Over 3,500 students are employed at LMU and work on and off campus in a variety of jobs. In most cases, students must apply for financial aid by completing the Free Application for Federal Financial Aid (FAFSA) in order to receive an award to allow them to work on campus. This work award is considered a form of financial aid. The following information is a summary of the different work awards and their requirements.
Federal Work-Study (FWS)
FWS is a need based federal funded work award which allows recipients to work on-campus during the academic year and earn up to the amount of their award. Federal work-study is offered up to $3,200 for the academic year. Students apply to work during the summer by completing the Summer Financial Aid application which is made available in the spring. Pay rates range from $8.00 to $12.00 per hour depending on the skill level required for the position. It is the student's responsibility to locate a position on campus. On average, students work 14 hours per week but are not allowed to work more than 20 hours per week.
LMU Work is a LMU funded award which allows recipients to work on-campus during the academic year and earn the amount of their award. To be considered students must have completed the FAFSA and not qualify for Federal Work-Study. Awards are offered for up to $2,000 per year, as funding permits.
How to Find a Job to earn your Work Award
Recipients can look for positions through Student Employment Services. Their website can also give you more information about working at LMU as a student.
Transfer Work is a LMU funded award for students. The work is directly funded by the employer’s department budget and allows recipients to work on-campus during the academic year and earn the amount of their award. If you were not awarded Federal Work-Study or Loyola Work, you may contact a prospective LMU employer directly to determine if their department budget has funding to hire you.
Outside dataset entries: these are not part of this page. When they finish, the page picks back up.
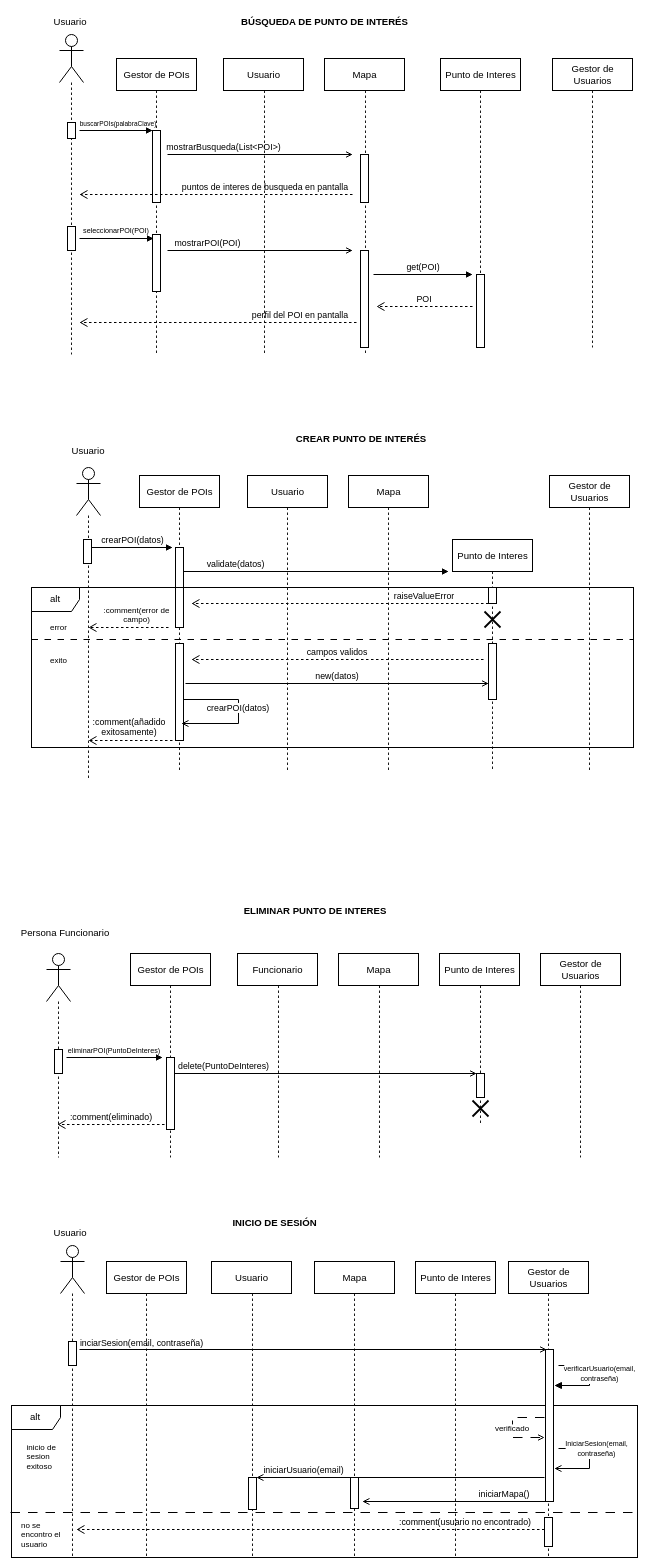
<!DOCTYPE html>
<html lang="es">
<head>
<meta charset="utf-8">
<title>Diagramas de secuencia: puntos de interés</title>
<style>
:root { --ink: #000; --paper: #fff; }
* { box-sizing: border-box; margin: 0; }
body { width: 654px; height: 1568px; overflow: hidden; background: var(--paper); color: var(--ink); font: 8.8px/1.15 "Liberation Sans", Arial, sans-serif; }
.diagram { position: relative; height: var(--height); }
.lines { position: absolute; inset: 0; width: 654px; height: 100%; fill: none; stroke: var(--ink); stroke-width: 1; }
.lifelines { stroke-width: .9; stroke-dasharray: 2.5 2.5; }
.bars { fill: var(--paper); }
.call { marker-end: url(#solid); }
.send { marker-end: url(#open); }
.reply { marker-end: url(#wide); stroke-dasharray: 2.5 2.5; }
.destroy { stroke-width: 1.8; }
h2, .participant, .label, .guard { position: absolute; left: calc(var(--x) * 1px); top: calc((var(--y) - var(--start)) * 1px); white-space: nowrap; }
h2, .label { transform: translate(-50%, -50%); text-align: center; }
h2 { font-size: 9.6px; }
.guard { transform: translateY(-50%); font-size: 8px; line-height: 9.3px; }
.participant { display: flex; align-items: center; justify-content: center; width: 81px; height: 33px; border: 1px solid var(--ink); background: var(--paper); font-size: 9.6px; line-height: 11.5px; text-align: center; }
.name { font-size: 9.6px; }
.small { font-size: 7.2px; line-height: 10px; }
.tiny { font-size: 6.5px; }
.note { font-size: 8px; }
.masked { background: var(--paper); }
</style>
</head>
<body>

<section class="diagram" style="--start:0;--height:400px">
<svg class="lines" viewBox="-.5 -.5 654 400" aria-hidden="true">
<defs>
<marker id="solid" markerUnits="userSpaceOnUse" markerWidth="8" markerHeight="8" refX="6" refY="4" orient="auto"><path d="M0 1L6 4L0 7Z" fill="#000"/></marker>
<marker id="open" markerUnits="userSpaceOnUse" markerWidth="8" markerHeight="8" refX="6" refY="4" orient="auto"><path d="M0 1L6 4L0 7" fill="none" stroke="#000"/></marker>
<marker id="wide" markerUnits="userSpaceOnUse" markerWidth="9" markerHeight="10" refX="7" refY="5" orient="auto"><path d="M0 1L7 5L0 9" fill="none" stroke="#000"/></marker>
<g id="actor"><circle r="6"/><path d="M0 6V26M-12 10H12M-12 42L0 26L12 42"/></g>
<path id="cross" class="destroy" d="M-8 -8L8 8M8 -8L-8 8"/>
</defs>
<use href="#actor" x="71" y="40"/>
<path class="lifelines" d="M71 82V354M156 90V354M264 90V354M365 90V354M480 90V347M592 90V347"/>
<g class="bars">
<rect x="67" y="122" width="8" height="16"/>
<rect x="67" y="226" width="8" height="24"/>
<rect x="152" y="130" width="8" height="72"/>
<rect x="152" y="234" width="8" height="57"/>
<rect x="360" y="154" width="8" height="48"/>
<rect x="360" y="250" width="8" height="97"/>
<rect x="476" y="274" width="8" height="73"/>
</g>
<path class="call" d="M79 130H151"/>
<path class="send" d="M167 154H351"/>
<path class="reply" d="M352 194H80"/>
<path class="call" d="M79 238H152"/>
<path class="send" d="M167 250H351"/>
<path class="call" d="M373 274H471"/>
<path class="reply" d="M472 306H377"/>
<path class="reply" d="M356 322H80"/>
</svg>
<h2 style="--x:324.5;--y:22">BÚSQUEDA DE PUNTO DE INTERÉS</h2>
<p class="label name" style="--x:70;--y:22">Usuario</p>
<div class="participant" style="--x:116;--y:58">Gestor de POIs</div>
<div class="participant" style="--x:223;--y:58">Usuario</div>
<div class="participant" style="--x:324;--y:58">Mapa</div>
<div class="participant" style="--x:440;--y:58">Punto de Interes</div>
<div class="participant" style="--x:552;--y:58">Gestor de<br>Usuarios</div>
<p class="label tiny" style="--x:118;--y:124">buscarPOIs(palabraClave)</p>
<p class="label" style="--x:223.5;--y:147">mostrarBusqueda(List&lt;POI&gt;)</p>
<p class="label" style="--x:265;--y:187">puntos de interes de busqueda en pantalla</p>
<p class="label small" style="--x:116;--y:231">seleccionarPOI(POI)</p>
<p class="label" style="--x:207.5;--y:243">mostrarPOI(POI)</p>
<p class="label" style="--x:423;--y:267">get(POI)</p>
<p class="label" style="--x:424;--y:299">POI</p>
<p class="label" style="--x:300;--y:315">perfil del POI en pantalla</p>
</section>

<section class="diagram" style="--start:400;--height:480px">
<svg class="lines" viewBox="-.5 399.5 654 480" aria-hidden="true">
<use href="#actor" x="88" y="473"/>
<path class="lifelines" d="M88 515V778M179 507V771M287 507V771M388 507V771M492 571V771M589 507V771"/>
<g class="bars">
<rect x="83" y="539" width="8" height="24"/>
<rect x="175" y="547" width="8" height="80"/>
<rect x="175" y="643" width="8" height="97"/>
<rect x="488" y="587" width="8" height="16"/>
<rect x="488" y="643" width="8" height="56"/>
</g>
<rect x="31" y="587" width="602" height="160"/>
<path class="bars" d="M31 587H79V599L71 611H31Z"/>
<path d="M31 639H633" stroke-dasharray="6.5 6.5"/>
<use href="#cross" x="492" y="619"/>
<path class="call" d="M91 547H171"/>
<path class="call" d="M183 571H447"/>
<path class="reply" d="M488 603H192"/>
<path class="reply" d="M168 627H89"/>
<path class="reply" d="M483 659H192"/>
<path class="send" d="M185 683H487"/>
<path class="send" d="M183 699H238V723H182"/>
<path class="reply" d="M172 740H89"/>
</svg>
<h2 style="--x:361;--y:439">CREAR PUNTO DE INTERÉS</h2>
<p class="label name" style="--x:88;--y:451">Usuario</p>
<div class="participant" style="--x:139;--y:475">Gestor de POIs</div>
<div class="participant" style="--x:247;--y:475">Usuario</div>
<div class="participant" style="--x:348;--y:475">Mapa</div>
<div class="participant" style="--x:452;--y:539">Punto de Interes</div>
<div class="participant" style="--x:549;--y:475">Gestor de<br>Usuarios</div>
<p class="label name" style="--x:55;--y:599">alt</p>
<p class="guard" style="--x:50;--y:628">error</p>
<p class="guard" style="--x:50;--y:661">exito</p>
<p class="label" style="--x:132.5;--y:540">crearPOI(datos)</p>
<p class="label" style="--x:235.5;--y:564">validate(datos)</p>
<p class="label" style="--x:424;--y:596">raiseValueError</p>
<p class="label note" style="--x:136.5;--y:615">:comment(error de<br>campo)</p>
<p class="label" style="--x:337;--y:652">campos validos</p>
<p class="label" style="--x:337;--y:676">new(datos)</p>
<p class="label masked" style="--x:238;--y:708">crearPOI(datos)</p>
<p class="label" style="--x:129;--y:727">:comment(añadido<br>exitosamente)</p>
</section>

<section class="diagram" style="--start:880;--height:320px">
<svg class="lines" viewBox="-.5 879.5 654 320" aria-hidden="true">
<use href="#actor" x="58" y="959"/>
<path class="lifelines" d="M58 1001V1157M170 985V1157M278 985V1157M379 985V1157M480 985V1123M580 985V1157"/>
<g class="bars">
<rect x="54" y="1049" width="8" height="24"/>
<rect x="166" y="1057" width="8" height="72"/>
<rect x="476" y="1073" width="8" height="24"/>
</g>
<use href="#cross" x="480" y="1108"/>
<path class="call" d="M66 1057H161"/>
<path class="send" d="M174 1073H475"/>
<path class="reply" d="M164 1124H58"/>
</svg>
<h2 style="--x:315;--y:911">ELIMINAR PUNTO DE INTERES</h2>
<p class="label name" style="--x:65;--y:933">Persona Funcionario</p>
<div class="participant" style="--x:130;--y:953">Gestor de POIs</div>
<div class="participant" style="--x:237;--y:953">Funcionario</div>
<div class="participant" style="--x:338;--y:953">Mapa</div>
<div class="participant" style="--x:439;--y:953">Punto de Interes</div>
<div class="participant" style="--x:540;--y:953">Gestor de<br>Usuarios</div>
<p class="label small" style="--x:114;--y:1051">eliminarPOI(PuntoDeInteres)</p>
<p class="label" style="--x:223.5;--y:1066">delete(PuntoDeInteres)</p>
<p class="label" style="--x:111;--y:1117">:comment(eliminado)</p>
</section>

<section class="diagram" style="--start:1200;--height:368px">
<svg class="lines" viewBox="-.5 1199.5 654 368" aria-hidden="true">
<use href="#actor" x="72" y="1251"/>
<path class="lifelines" d="M72 1293V1557M146 1293V1557M252 1293V1557M354 1293V1557M455 1293V1557M548 1293V1557"/>
<rect x="11" y="1405" width="626" height="152"/>
<g class="bars">
<rect x="68" y="1341" width="8" height="24"/>
<rect x="545" y="1349" width="8" height="152"/>
<rect x="544" y="1517" width="8" height="29"/>
<rect x="248" y="1477" width="8" height="32"/>
<rect x="350" y="1477" width="8" height="31"/>
<path d="M11 1405H60V1417L52 1429H11Z"/>
</g>
<path d="M10 1512H637" stroke-dasharray="9.5 8"/>
<path class="send" d="M79 1349H545"/>
<path class="call" d="M558 1365H589V1385H555"/>
<path class="send" d="M544 1417H512V1437H543" stroke-dasharray="9.5 8"/>
<path class="send" d="M558 1448H589V1468H555"/>
<path class="send" d="M544 1477H257"/>
<path class="send" d="M549 1501H363"/>
<path class="reply" d="M544 1529H77"/>
</svg>
<h2 style="--x:274.5;--y:1223">INICIO DE SESIÓN</h2>
<p class="label name" style="--x:70;--y:1233">Usuario</p>
<div class="participant" style="--x:106;--y:1261">Gestor de POIs</div>
<div class="participant" style="--x:211;--y:1261">Usuario</div>
<div class="participant" style="--x:314;--y:1261">Mapa</div>
<div class="participant" style="--x:415;--y:1261">Punto de Interes</div>
<div class="participant" style="--x:508;--y:1261">Gestor de<br>Usuarios</div>
<p class="label name" style="--x:35;--y:1417">alt</p>
<p class="guard" style="--x:26.5;--y:1457">inicio de<br>sesion<br>exitoso</p>
<p class="guard" style="--x:21;--y:1535">no se<br>encontro el<br>usuario</p>
<p class="label" style="--x:141.5;--y:1343">inciarSesion(email, contraseña)</p>
<p class="label small masked" style="--x:599.5;--y:1374">verificarUsuario(email,<br>contraseña)</p>
<p class="label note masked" style="--x:512;--y:1429">verificado</p>
<p class="label small masked" style="--x:596.5;--y:1449">IniciarSesion(email,<br>contraseña)</p>
<p class="label" style="--x:303.5;--y:1470">iniciarUsuario(email)</p>
<p class="label" style="--x:504;--y:1494">iniciarMapa()</p>
<p class="label" style="--x:465;--y:1522">:comment(usuario no encontrado)</p>
</section>

</body>
</html>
If hired, the employer will notify you directly by email.
Benefits of Working on Campus
- Working on campus allows you to earn money to assist with educational expenses.
- Working reduces the need for student loans.
- Working on campus provides flexible hours, as employers understand that school comes first and will work around your class and study schedules.
- Many jobs are office positions which will provide you with work experience which you can include on your resume.
Responsibilities of Working on Campus
- Notify the Financial Aid Office of enrollment changes that may affect your eligibility for a work award.
- Maintain satisfactory academic progress.
- Keep track of your hours so that you do not earn more than your work award. Your employer will be responsible for 100% of any wages earned in excess of your work award.
- Notify your supervisor of changes to your work award.
- Report ready to work at the scheduled time.
- Dress appropriately for the work place.
- Complete duties and not conduct personal business while at work.
- Work with a cooperative and positive attitude.
- Notify the supervisor as soon as possible of any changes in work schedule and of projects and exams which may interfere with the work schedule.
- Submit the completed time-card/time-sheet and/or complete and submit electronic time-sheet to supervisor on time.
- Adhere to any confidentiality/security agreements set forth by employer.
- Notify each supervisor if employed in more than one position on campus.
- Notify supervisor of any job-related accident.
What happens once I have earned my Work-Study allocation?
Students are responsible for ensuring that they do not earn over their work-study allocation. A collaborative effort should be made by both the student and the employer to track earnings. Students and employers can monitor their remaining work eligibility on their MyTime account. Click on the “banks” tab below to review how much you have been offered and how much remains for use. Students may not work beyond their work study allocation. When a student finds they are getting close to earning their total work study allocation, they should contact their supervisor to ensure they are aware. However, once the full work study allocation is earned, the student must stop working unless arrangements can be made directly through the supervisor.
Tax and FAFSA Implications
Earnings from work are considered taxable income. You will need to determine whether you are required to file a federal or state tax return based on your total earnings from all sources in 2013. For more information regarding federal taxes, visit www.irs.gov/individuals/students. For California state tax information, visit www.ftb.ca.gov/individuals or the Web site for your state of residency. For more information on working at LMU visit Career Development Services.